:: Data extract ::
**********

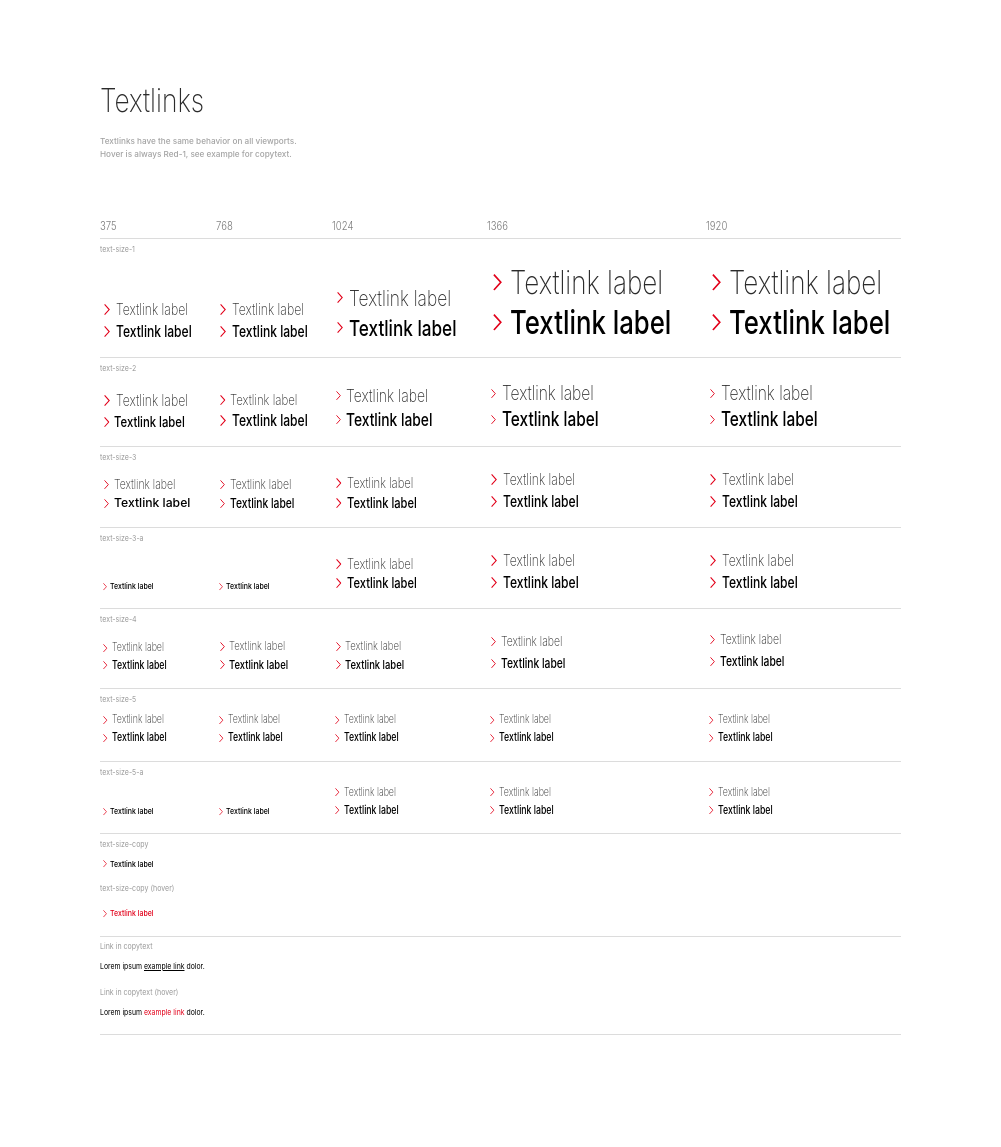
<!DOCTYPE html>
<html lang="en">
<head>
<meta charset="utf-8">
<title>Textlinks</title>
<style>
:root { --ink: #000; --thin: #2b2b2b; --muted: #999; --line: #dcdcdc; --red: #e2001a; }
* { box-sizing: border-box; margin: 0; padding: 0; }
html, body { width: 1001px; height: 1147px; overflow: hidden; background: #fff; }
body { font-family: Inter, sans-serif; font-optical-sizing: none; color: var(--ink); padding: 80px 100px 0; }
a { color: inherit; text-decoration: none; }
.defs { position: absolute; width: 0; height: 0; }
h1, .row-label, .copy-line, .viewports span, .link span { transform-origin: 0 50%; white-space: nowrap; }
h1 { font-size: 33px; line-height: 40px; font-weight: 200; color: var(--thin); transform: scaleX(.8); }
.intro { margin-top: 15px; height: 83px; font-size: 8.2px; line-height: 12.5px; font-weight: 500; color: #a3a3a3; white-space: nowrap; }
.columns { display: grid; grid-template-columns: 116px 116px 155px 219px 195px; }
.viewports { height: 21px; border-bottom: 1px solid var(--line); font-size: 11px; line-height: 16px; font-weight: 300; color: #777; }
.viewports span { transform: scaleX(.87); }
.row { display: flex; flex-direction: column; height: var(--h); border-bottom: 1px solid var(--line); }
.row-label { flex: none; height: 20px; font-size: 8px; line-height: 20px; font-weight: 400; color: var(--muted); transform: scaleX(.88); }
.cell { padding-top: var(--top); }
.link { display: grid; grid-template-columns: var(--indent) max-content; align-items: center; height: var(--pitch); }
.link svg { display: block; width: var(--arrow); height: calc(var(--arrow) * 1.85); margin-left: var(--inset); overflow: visible; }
.link span { font-size: var(--size); line-height: 1; font-weight: 500; transform: scaleX(.78); }
.light span { font-weight: 200; color: var(--thin); transform: scaleX(.79); }
.wide span { font-size: 12.2px; font-weight: 500; transform: none; }
.s33 { --size: 33px; --indent: 23px; --arrow: 9px; --inset: 6px; }
.s22 { --size: 22px; --indent: 16.5px; --arrow: 6px; --inset: 5px; }
.s20 { --size: 19.8px; --indent: 14.5px; --arrow: 5px; --inset: 4px; }
.s18 { --size: 17.7px; --indent: 13.5px; --arrow: 5px; --inset: 4px; }
.s16 { --size: 15.5px; --indent: 15.5px; --arrow: 6px; --inset: 4px; }
.s15 { --size: 14.5px; --indent: 14.3px; --arrow: 5.5px; --inset: 4px; }
.s14 { --size: 14.3px; --indent: 14.8px; --arrow: 5.5px; --inset: 4px; }
.s13 { --size: 13.2px; --indent: 14px; --arrow: 5px; --inset: 4px; }
.s12 { --size: 12.1px; --indent: 12.6px; --arrow: 5px; --inset: 3.5px; }
.s11 { --size: 11.2px; --indent: 11.7px; --arrow: 4.5px; --inset: 3px; }
.copy { --size: 8.2px; --indent: 10px; --arrow: 4px; --inset: 2.5px; }
.copy .link span { transform: scaleX(.85); }
.copy .hover { color: var(--red); }
.copy-line { flex: none; height: 20px; font-size: 8.2px; line-height: 20px; font-weight: 400; transform: scaleX(.84); }
.copy-line a { text-decoration: underline; }
.copy-line .hover { color: var(--red); text-decoration: none; }
</style>
</head>
<body>
<svg class="defs" aria-hidden="true"><defs><symbol id="chevron" viewBox="0 0 6 11"><polyline points="0.6,0.4 5.2,5.5 0.6,10.6" fill="none" stroke="#e2001a" stroke-width="1.1"/></symbol></defs></svg>
<header>
<h1>Textlinks</h1>
<p class="intro">Textlinks have the same behavior on all viewports.<br>Hover is always Red-1, see example for copytext.</p>
</header>
<main>
<div class="columns viewports"><span>375</span><span>768</span><span>1024</span><span>1366</span><span>1920</span></div>

<section class="row" style="--h:119px">
<h2 class="row-label">text-size-1</h2>
<div class="columns">
<div class="cell s16" style="--top:40px;--pitch:21.5px"><a class="link light" href="#"><svg><use href="#chevron"/></svg><span>Textlink label</span></a><a class="link" href="#"><svg><use href="#chevron"/></svg><span>Textlink label</span></a></div>
<div class="cell s16" style="--top:40px;--pitch:21.5px"><a class="link light" href="#"><svg><use href="#chevron"/></svg><span>Textlink label</span></a><a class="link" href="#"><svg><use href="#chevron"/></svg><span>Textlink label</span></a></div>
<div class="cell s22" style="--top:24px;--pitch:30px"><a class="link light" href="#"><svg><use href="#chevron"/></svg><span>Textlink label</span></a><a class="link" href="#"><svg><use href="#chevron"/></svg><span>Textlink label</span></a></div>
<div class="cell s33" style="--top:3px;--pitch:40.5px"><a class="link light" href="#"><svg><use href="#chevron"/></svg><span>Textlink label</span></a><a class="link" href="#"><svg><use href="#chevron"/></svg><span>Textlink label</span></a></div>
<div class="cell s33" style="--top:3px;--pitch:40.5px"><a class="link light" href="#"><svg><use href="#chevron"/></svg><span>Textlink label</span></a><a class="link" href="#"><svg><use href="#chevron"/></svg><span>Textlink label</span></a></div>
</div>
</section>

<section class="row" style="--h:89px">
<h2 class="row-label">text-size-2</h2>
<div class="columns">
<div class="cell" style="--top:12.5px;--pitch:21px"><a class="link light s16" href="#"><svg><use href="#chevron"/></svg><span>Textlink label</span></a><a class="link s15" href="#"><svg><use href="#chevron"/></svg><span>Textlink label</span></a></div>
<div class="cell" style="--top:11.5px;--pitch:21px"><a class="link light s15" href="#"><svg><use href="#chevron"/></svg><span>Textlink label</span></a><a class="link s16" href="#"><svg><use href="#chevron"/></svg><span>Textlink label</span></a></div>
<div class="cell s18" style="--top:6px;--pitch:24px"><a class="link light" href="#"><svg><use href="#chevron"/></svg><span>Textlink label</span></a><a class="link" href="#"><svg><use href="#chevron"/></svg><span>Textlink label</span></a></div>
<div class="cell s20" style="--top:2.5px;--pitch:26px"><a class="link light" href="#"><svg><use href="#chevron"/></svg><span>Textlink label</span></a><a class="link" href="#"><svg><use href="#chevron"/></svg><span>Textlink label</span></a></div>
<div class="cell s20" style="--top:2.5px;--pitch:26px"><a class="link light" href="#"><svg><use href="#chevron"/></svg><span>Textlink label</span></a><a class="link" href="#"><svg><use href="#chevron"/></svg><span>Textlink label</span></a></div>
</div>
</section>

<section class="row" style="--h:81px">
<h2 class="row-label">text-size-3</h2>
<div class="columns">
<div class="cell s13" style="--top:8px;--pitch:19px"><a class="link light" href="#"><svg><use href="#chevron"/></svg><span>Textlink label</span></a><a class="link wide" href="#"><svg><use href="#chevron"/></svg><span>Textlink label</span></a></div>
<div class="cell s13" style="--top:8px;--pitch:19px"><a class="link light" href="#"><svg><use href="#chevron"/></svg><span>Textlink label</span></a><a class="link" href="#"><svg><use href="#chevron"/></svg><span>Textlink label</span></a></div>
<div class="cell s14" style="--top:6px;--pitch:20px"><a class="link light" href="#"><svg><use href="#chevron"/></svg><span>Textlink label</span></a><a class="link" href="#"><svg><use href="#chevron"/></svg><span>Textlink label</span></a></div>
<div class="cell s16" style="--top:2px;--pitch:22px"><a class="link light" href="#"><svg><use href="#chevron"/></svg><span>Textlink label</span></a><a class="link" href="#"><svg><use href="#chevron"/></svg><span>Textlink label</span></a></div>
<div class="cell s16" style="--top:2px;--pitch:22px"><a class="link light" href="#"><svg><use href="#chevron"/></svg><span>Textlink label</span></a><a class="link" href="#"><svg><use href="#chevron"/></svg><span>Textlink label</span></a></div>
</div>
</section>

<section class="row" style="--h:81px">
<h2 class="row-label">text-size-3-a</h2>
<div class="columns">
<div class="cell copy" style="--top:29px;--pitch:19px"><a class="link" href="#"><svg><use href="#chevron"/></svg><span>Textlink label</span></a></div>
<div class="cell copy" style="--top:29px;--pitch:19px"><a class="link" href="#"><svg><use href="#chevron"/></svg><span>Textlink label</span></a></div>
<div class="cell s14" style="--top:6px;--pitch:19.5px"><a class="link light" href="#"><svg><use href="#chevron"/></svg><span>Textlink label</span></a><a class="link" href="#"><svg><use href="#chevron"/></svg><span>Textlink label</span></a></div>
<div class="cell s16" style="--top:2px;--pitch:21.5px"><a class="link light" href="#"><svg><use href="#chevron"/></svg><span>Textlink label</span></a><a class="link" href="#"><svg><use href="#chevron"/></svg><span>Textlink label</span></a></div>
<div class="cell s16" style="--top:2px;--pitch:21.5px"><a class="link light" href="#"><svg><use href="#chevron"/></svg><span>Textlink label</span></a><a class="link" href="#"><svg><use href="#chevron"/></svg><span>Textlink label</span></a></div>
</div>
</section>

<section class="row" style="--h:80px">
<h2 class="row-label">text-size-4</h2>
<div class="columns">
<div class="cell s11" style="--top:10px;--pitch:17.5px"><a class="link light" href="#"><svg><use href="#chevron"/></svg><span>Textlink label</span></a><a class="link" href="#"><svg><use href="#chevron"/></svg><span>Textlink label</span></a></div>
<div class="cell s12" style="--top:8px;--pitch:18.5px"><a class="link light" href="#"><svg><use href="#chevron"/></svg><span>Textlink label</span></a><a class="link" href="#"><svg><use href="#chevron"/></svg><span>Textlink label</span></a></div>
<div class="cell s12" style="--top:8px;--pitch:18.5px"><a class="link light" href="#"><svg><use href="#chevron"/></svg><span>Textlink label</span></a><a class="link" href="#"><svg><use href="#chevron"/></svg><span>Textlink label</span></a></div>
<div class="cell s13" style="--top:2px;--pitch:22px"><a class="link light" href="#"><svg><use href="#chevron"/></svg><span>Textlink label</span></a><a class="link" href="#"><svg><use href="#chevron"/></svg><span>Textlink label</span></a></div>
<div class="cell s13" style="--top:0px;--pitch:22px"><a class="link light" href="#"><svg><use href="#chevron"/></svg><span>Textlink label</span></a><a class="link" href="#"><svg><use href="#chevron"/></svg><span>Textlink label</span></a></div>
</div>
</section>

<section class="row" style="--h:73px">
<h2 class="row-label">text-size-5</h2>
<div class="columns s11" style="--top:2px;--pitch:18px">
<div class="cell"><a class="link light" href="#"><svg><use href="#chevron"/></svg><span>Textlink label</span></a><a class="link" href="#"><svg><use href="#chevron"/></svg><span>Textlink label</span></a></div>
<div class="cell"><a class="link light" href="#"><svg><use href="#chevron"/></svg><span>Textlink label</span></a><a class="link" href="#"><svg><use href="#chevron"/></svg><span>Textlink label</span></a></div>
<div class="cell"><a class="link light" href="#"><svg><use href="#chevron"/></svg><span>Textlink label</span></a><a class="link" href="#"><svg><use href="#chevron"/></svg><span>Textlink label</span></a></div>
<div class="cell"><a class="link light" href="#"><svg><use href="#chevron"/></svg><span>Textlink label</span></a><a class="link" href="#"><svg><use href="#chevron"/></svg><span>Textlink label</span></a></div>
<div class="cell"><a class="link light" href="#"><svg><use href="#chevron"/></svg><span>Textlink label</span></a><a class="link" href="#"><svg><use href="#chevron"/></svg><span>Textlink label</span></a></div>
</div>
</section>

<section class="row" style="--h:72px">
<h2 class="row-label">text-size-5-a</h2>
<div class="columns s11" style="--top:1.5px;--pitch:18px">
<div class="cell copy" style="--top:20.5px"><a class="link" href="#"><svg><use href="#chevron"/></svg><span>Textlink label</span></a></div>
<div class="cell copy" style="--top:20.5px"><a class="link" href="#"><svg><use href="#chevron"/></svg><span>Textlink label</span></a></div>
<div class="cell"><a class="link light" href="#"><svg><use href="#chevron"/></svg><span>Textlink label</span></a><a class="link" href="#"><svg><use href="#chevron"/></svg><span>Textlink label</span></a></div>
<div class="cell"><a class="link light" href="#"><svg><use href="#chevron"/></svg><span>Textlink label</span></a><a class="link" href="#"><svg><use href="#chevron"/></svg><span>Textlink label</span></a></div>
<div class="cell"><a class="link light" href="#"><svg><use href="#chevron"/></svg><span>Textlink label</span></a><a class="link" href="#"><svg><use href="#chevron"/></svg><span>Textlink label</span></a></div>
</div>
</section>

<section class="row copy" style="--h:103px;--pitch:20px">
<h2 class="row-label">text-size-copy</h2>
<a class="link" href="#"><svg><use href="#chevron"/></svg><span>Textlink label</span></a>
<h2 class="row-label" style="margin:4px 0 5.5px">text-size-copy (hover)</h2>
<a class="link hover" href="#"><svg><use href="#chevron"/></svg><span>Textlink label</span></a>
</section>

<section class="row" style="--h:98px">
<h2 class="row-label" style="margin-top:-1px">Link in copytext</h2>
<p class="copy-line">Lorem ipsum <a href="#">example link</a> dolor.</p>
<h2 class="row-label" style="margin-top:5.5px">Link in copytext (hover)</h2>
<p class="copy-line">Lorem ipsum <a class="hover" href="#">example link</a> dolor.</p>
</section>
</main>
</body>
</html>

**********

:: What to do ::
What lines of the listing above hold "arrow"? Copy all of them.

:: Task solution ::
.link svg { display: block; width: var(--arrow); height: calc(var(--arrow) * 1.85); margin-left: var(--inset); overflow: visible; }
.s33 { --size: 33px; --indent: 23px; --arrow: 9px; --inset: 6px; }
.s22 { --size: 22px; --indent: 16.5px; --arrow: 6px; --inset: 5px; }
.s20 { --size: 19.8px; --indent: 14.5px; --arrow: 5px; --inset: 4px; }
.s18 { --size: 17.7px; --indent: 13.5px; --arrow: 5px; --inset: 4px; }
.s16 { --size: 15.5px; --indent: 15.5px; --arrow: 6px; --inset: 4px; }
.s15 { --size: 14.5px; --indent: 14.3px; --arrow: 5.5px; --inset: 4px; }
.s14 { --size: 14.3px; --indent: 14.8px; --arrow: 5.5px; --inset: 4px; }
.s13 { --size: 13.2px; --indent: 14px; --arrow: 5px; --inset: 4px; }
.s12 { --size: 12.1px; --indent: 12.6px; --arrow: 5px; --inset: 3.5px; }
.s11 { --size: 11.2px; --indent: 11.7px; --arrow: 4.5px; --inset: 3px; }
.copy { --size: 8.2px; --indent: 10px; --arrow: 4px; --inset: 2.5px; }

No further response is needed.